**EXERCISE**
Before you write out the listing, remove the pictures; everything else stays exactly as it is.

※ ※ ※

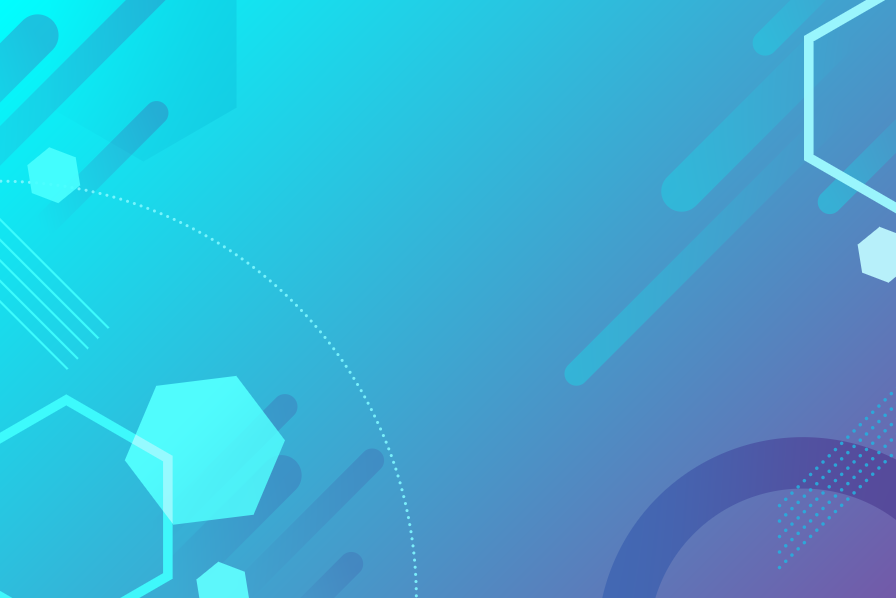
Write a WebGL 2 fragment shader that draws this background.

```glsl
#version 300 es
precision highp float;
// Abstract cyan-to-violet backdrop with slanted fading bars, hexagons, a ring and dots.
// Shapes are distance functions in units of the canvas height, origin lower left,
// blended back to front over a diagonal gradient.
uniform vec2 u_resolution;
out vec4 fragColor;

const vec2 SLANT = vec2(0.70711);
const vec3 AQUA = vec3(0.25, 1.0, 1.0);
const vec3 ICE = vec3(0.62, 0.98, 1.0);

// Antialiased coverage of a signed distance
float cover(float d) {
    return clamp(0.5 - d * u_resolution.y, 0.0, 1.0);
}

// Hexagon with upright sides, turned by an angle
float hexagon(vec2 p, float apothem, float turn) {
    float c = cos(turn), s = sin(turn);
    vec2 q = abs(mat2(c, -s, s, c) * p);
    return max(q.x, dot(q, vec2(0.5, 0.86603))) - apothem;
}

// Slanted bar with a round cap, fading out along its length
// bar = cap centre, radius, fade length
float fadingBar(vec2 p, vec4 bar, vec2 axis) {
    vec2 q = p - bar.xy;
    float along = max(dot(q, axis), 0.0);
    return cover(length(q - axis * along) - bar.z) * clamp(1.0 - along / bar.w, 0.0, 1.0);
}

void main() {
    vec2 p = gl_FragCoord.xy / u_resolution.y;
    p.x *= 1.5 * u_resolution.y / u_resolution.x;

    // Diagonal gradient
    float t = clamp((p.x + 1.0 - p.y) / 2.5, 0.0, 1.0);
    vec3 col = mix(vec3(0.0, 1.0, 1.0), vec3(0.45, 0.35, 0.66), t);

    // Large faint hexagon, stronger to the right
    float faint = cover(hexagon(p - vec2(0.240, 0.910), 0.156, 0.0));
    col = mix(col, vec3(0.05, 0.75, 0.86), faint * smoothstep(0.0, 0.45, p.x) * 0.45);

    // Dark bars fading toward the lower left
    vec4 darkBars[7] = vec4[7](
        vec4(0.063, 0.941, 0.035, 0.35), vec4(0.293, 1.049, 0.0235, 0.70),
        vec4(0.262, 0.811, 0.020, 0.27), vec4(0.477, 0.320, 0.021, 0.30),
        vec4(0.471, 0.205, 0.034, 0.26), vec4(0.623, 0.230, 0.020, 0.31),
        vec4(0.588, 0.057, 0.020, 0.14));
    for (int i = 0; i < 7; i++)
        col = mix(col, vec3(0.25, 0.42, 0.70), 0.38 * fadingBar(p, darkBars[i], -SLANT));

    // Light bars fading toward the upper right
    vec4 lightBars[4] = vec4[4](
        vec4(1.281, 0.928, 0.021, 0.17), vec4(1.141, 0.680, 0.034, 0.38),
        vec4(0.965, 0.375, 0.020, 0.62), vec4(1.389, 0.662, 0.020, 0.24));
    for (int i = 0; i < 4; i++)
        col = mix(col, vec3(0.15, 0.78, 0.88), 0.6 * fadingBar(p, lightBars[i], SLANT));

    // Ring at the lower right
    float ring = abs(length(p - vec2(1.344, -0.075)) - 0.301) - 0.043;
    vec3 ringColor = mix(vec3(0.25, 0.40, 0.70), vec3(0.33, 0.28, 0.60), smoothstep(1.0, 1.5, p.x));
    col = mix(col, ringColor, 0.9 * cover(ring));

    // Sheared grid of dots over the ring
    float column = max(round((p.x - 1.305) / 0.0104), 0.0);
    float row = clamp(round((p.y - p.x + 1.254) / 0.0259), 0.0, 4.0);
    vec2 dotCentre = vec2(1.305 + column * 0.0104, 0.0);
    dotCentre.y = dotCentre.x - 1.254 + row * 0.0259;
    col = mix(col, vec3(0.15, 0.68, 0.87), 0.9 * cover(length(p - dotCentre) - 0.0029));

    // Dotted arc around the lower left corner
    float dotAngle = (round(atan(p.y, p.x) * 58.2 - 0.3) + 0.3) / 58.2;
    vec2 arcDot = 0.697 * vec2(cos(dotAngle), sin(dotAngle));
    col = mix(col, vec3(0.5, 0.97, 1.0), 0.9 * cover(length(p - arcDot) - 0.0025));

    // Five parallel lines at the left edge
    float across = p.x + p.y - 0.496;
    float lineIndex = clamp(round(across / 0.0343), 0.0, 4.0);
    float line = abs(across - lineIndex * 0.0343) * SLANT.x - 0.0018;
    col = mix(col, AQUA, 0.9 * cover(max(line, (p.x - p.y + 0.2695) * SLANT.x)));

    // Filled hexagons, paler toward the right
    float big = cover(hexagon(p - vec2(0.343, 0.247), 0.117, -0.40));
    col = mix(col, vec3(0.32, 1.0, 1.0), big * mix(0.95, 0.82, smoothstep(0.25, 0.45, p.x - p.y + 0.25)));
    vec2 smallCentres[3] = vec2[3](vec2(0.090, 0.707), vec2(0.373, 0.014), vec2(1.480, 0.574));
    for (int i = 0; i < 3; i++) {
        float small = cover(hexagon(p - smallCentres[i], 0.041, 0.16));
        col = mix(col, mix(AQUA, vec3(0.75, 0.98, 1.0), smallCentres[i].x / 1.48), 0.92 * small);
    }

    // Outlined hexagons, whiter where one crosses the filled hexagon
    float leftFrame = cover(abs(hexagon(p - vec2(0.111, 0.135), 0.170, 0.0)) - 0.008);
    float rightFrame = cover(abs(hexagon(p - vec2(1.526, 0.836), 0.172, 0.0)) - 0.008);
    col = mix(col, mix(AQUA, ICE, big), 0.9 * leftFrame);
    col = mix(col, ICE, 0.95 * rightFrame);

    fragColor = vec4(col, 1.0);
}
```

※ ※ ※

**PROBLEM SOLUTION**
Write a WebGL 2 fragment shader that draws this background.

```glsl
#version 300 es
precision highp float;
// Abstract cyan-to-violet backdrop with slanted fading bars, hexagons, a ring and dots.
// Shapes are distance functions in units of the canvas height, origin lower left,
// blended back to front over a diagonal gradient.
uniform vec2 u_resolution;
out vec4 fragColor;

const vec2 SLANT = vec2(0.70711);
const vec3 AQUA = vec3(0.25, 1.0, 1.0);
const vec3 ICE = vec3(0.62, 0.98, 1.0);

// Antialiased coverage of a signed distance
float cover(float d) {
    return clamp(0.5 - d * u_resolution.y, 0.0, 1.0);
}

// Hexagon with upright sides, turned by an angle
float hexagon(vec2 p, float apothem, float turn) {
    float c = cos(turn), s = sin(turn);
    vec2 q = abs(mat2(c, -s, s, c) * p);
    return max(q.x, dot(q, vec2(0.5, 0.86603))) - apothem;
}

// Slanted bar with a round cap, fading out along its length
// bar = cap centre, radius, fade length
float fadingBar(vec2 p, vec4 bar, vec2 axis) {
    vec2 q = p - bar.xy;
    float along = max(dot(q, axis), 0.0);
    return cover(length(q - axis * along) - bar.z) * clamp(1.0 - along / bar.w, 0.0, 1.0);
}

void main() {
    vec2 p = gl_FragCoord.xy / u_resolution.y;
    p.x *= 1.5 * u_resolution.y / u_resolution.x;

    // Diagonal gradient
    float t = clamp((p.x + 1.0 - p.y) / 2.5, 0.0, 1.0);
    vec3 col = mix(vec3(0.0, 1.0, 1.0), vec3(0.45, 0.35, 0.66), t);

    // Large faint hexagon, stronger to the right
    float faint = cover(hexagon(p - vec2(0.240, 0.910), 0.156, 0.0));
    col = mix(col, vec3(0.05, 0.75, 0.86), faint * smoothstep(0.0, 0.45, p.x) * 0.45);

    // Dark bars fading toward the lower left
    vec4 darkBars[7] = vec4[7](
        vec4(0.063, 0.941, 0.035, 0.35), vec4(0.293, 1.049, 0.0235, 0.70),
        vec4(0.262, 0.811, 0.020, 0.27), vec4(0.477, 0.320, 0.021, 0.30),
        vec4(0.471, 0.205, 0.034, 0.26), vec4(0.623, 0.230, 0.020, 0.31),
        vec4(0.588, 0.057, 0.020, 0.14));
    for (int i = 0; i < 7; i++)
        col = mix(col, vec3(0.25, 0.42, 0.70), 0.38 * fadingBar(p, darkBars[i], -SLANT));

    // Light bars fading toward the upper right
    vec4 lightBars[4] = vec4[4](
        vec4(1.281, 0.928, 0.021, 0.17), vec4(1.141, 0.680, 0.034, 0.38),
        vec4(0.965, 0.375, 0.020, 0.62), vec4(1.389, 0.662, 0.020, 0.24));
    for (int i = 0; i < 4; i++)
        col = mix(col, vec3(0.15, 0.78, 0.88), 0.6 * fadingBar(p, lightBars[i], SLANT));

    // Ring at the lower right
    float ring = abs(length(p - vec2(1.344, -0.075)) - 0.301) - 0.043;
    vec3 ringColor = mix(vec3(0.25, 0.40, 0.70), vec3(0.33, 0.28, 0.60), smoothstep(1.0, 1.5, p.x));
    col = mix(col, ringColor, 0.9 * cover(ring));

    // Sheared grid of dots over the ring
    float column = max(round((p.x - 1.305) / 0.0104), 0.0);
    float row = clamp(round((p.y - p.x + 1.254) / 0.0259), 0.0, 4.0);
    vec2 dotCentre = vec2(1.305 + column * 0.0104, 0.0);
    dotCentre.y = dotCentre.x - 1.254 + row * 0.0259;
    col = mix(col, vec3(0.15, 0.68, 0.87), 0.9 * cover(length(p - dotCentre) - 0.0029));

    // Dotted arc around the lower left corner
    float dotAngle = (round(atan(p.y, p.x) * 58.2 - 0.3) + 0.3) / 58.2;
    vec2 arcDot = 0.697 * vec2(cos(dotAngle), sin(dotAngle));
    col = mix(col, vec3(0.5, 0.97, 1.0), 0.9 * cover(length(p - arcDot) - 0.0025));

    // Five parallel lines at the left edge
    float across = p.x + p.y - 0.496;
    float lineIndex = clamp(round(across / 0.0343), 0.0, 4.0);
    float line = abs(across - lineIndex * 0.0343) * SLANT.x - 0.0018;
    col = mix(col, AQUA, 0.9 * cover(max(line, (p.x - p.y + 0.2695) * SLANT.x)));

    // Filled hexagons, paler toward the right
    float big = cover(hexagon(p - vec2(0.343, 0.247), 0.117, -0.40));
    col = mix(col, vec3(0.32, 1.0, 1.0), big * mix(0.95, 0.82, smoothstep(0.25, 0.45, p.x - p.y + 0.25)));
    vec2 smallCentres[3] = vec2[3](vec2(0.090, 0.707), vec2(0.373, 0.014), vec2(1.480, 0.574));
    for (int i = 0; i < 3; i++) {
        float small = cover(hexagon(p - smallCentres[i], 0.041, 0.16));
        col = mix(col, mix(AQUA, vec3(0.75, 0.98, 1.0), smallCentres[i].x / 1.48), 0.92 * small);
    }

    // Outlined hexagons, whiter where one crosses the filled hexagon
    float leftFrame = cover(abs(hexagon(p - vec2(0.111, 0.135), 0.170, 0.0)) - 0.008);
    float rightFrame = cover(abs(hexagon(p - vec2(1.526, 0.836), 0.172, 0.0)) - 0.008);
    col = mix(col, mix(AQUA, ICE, big), 0.9 * leftFrame);
    col = mix(col, ICE, 0.95 * rightFrame);

    fragColor = vec4(col, 1.0);
}
```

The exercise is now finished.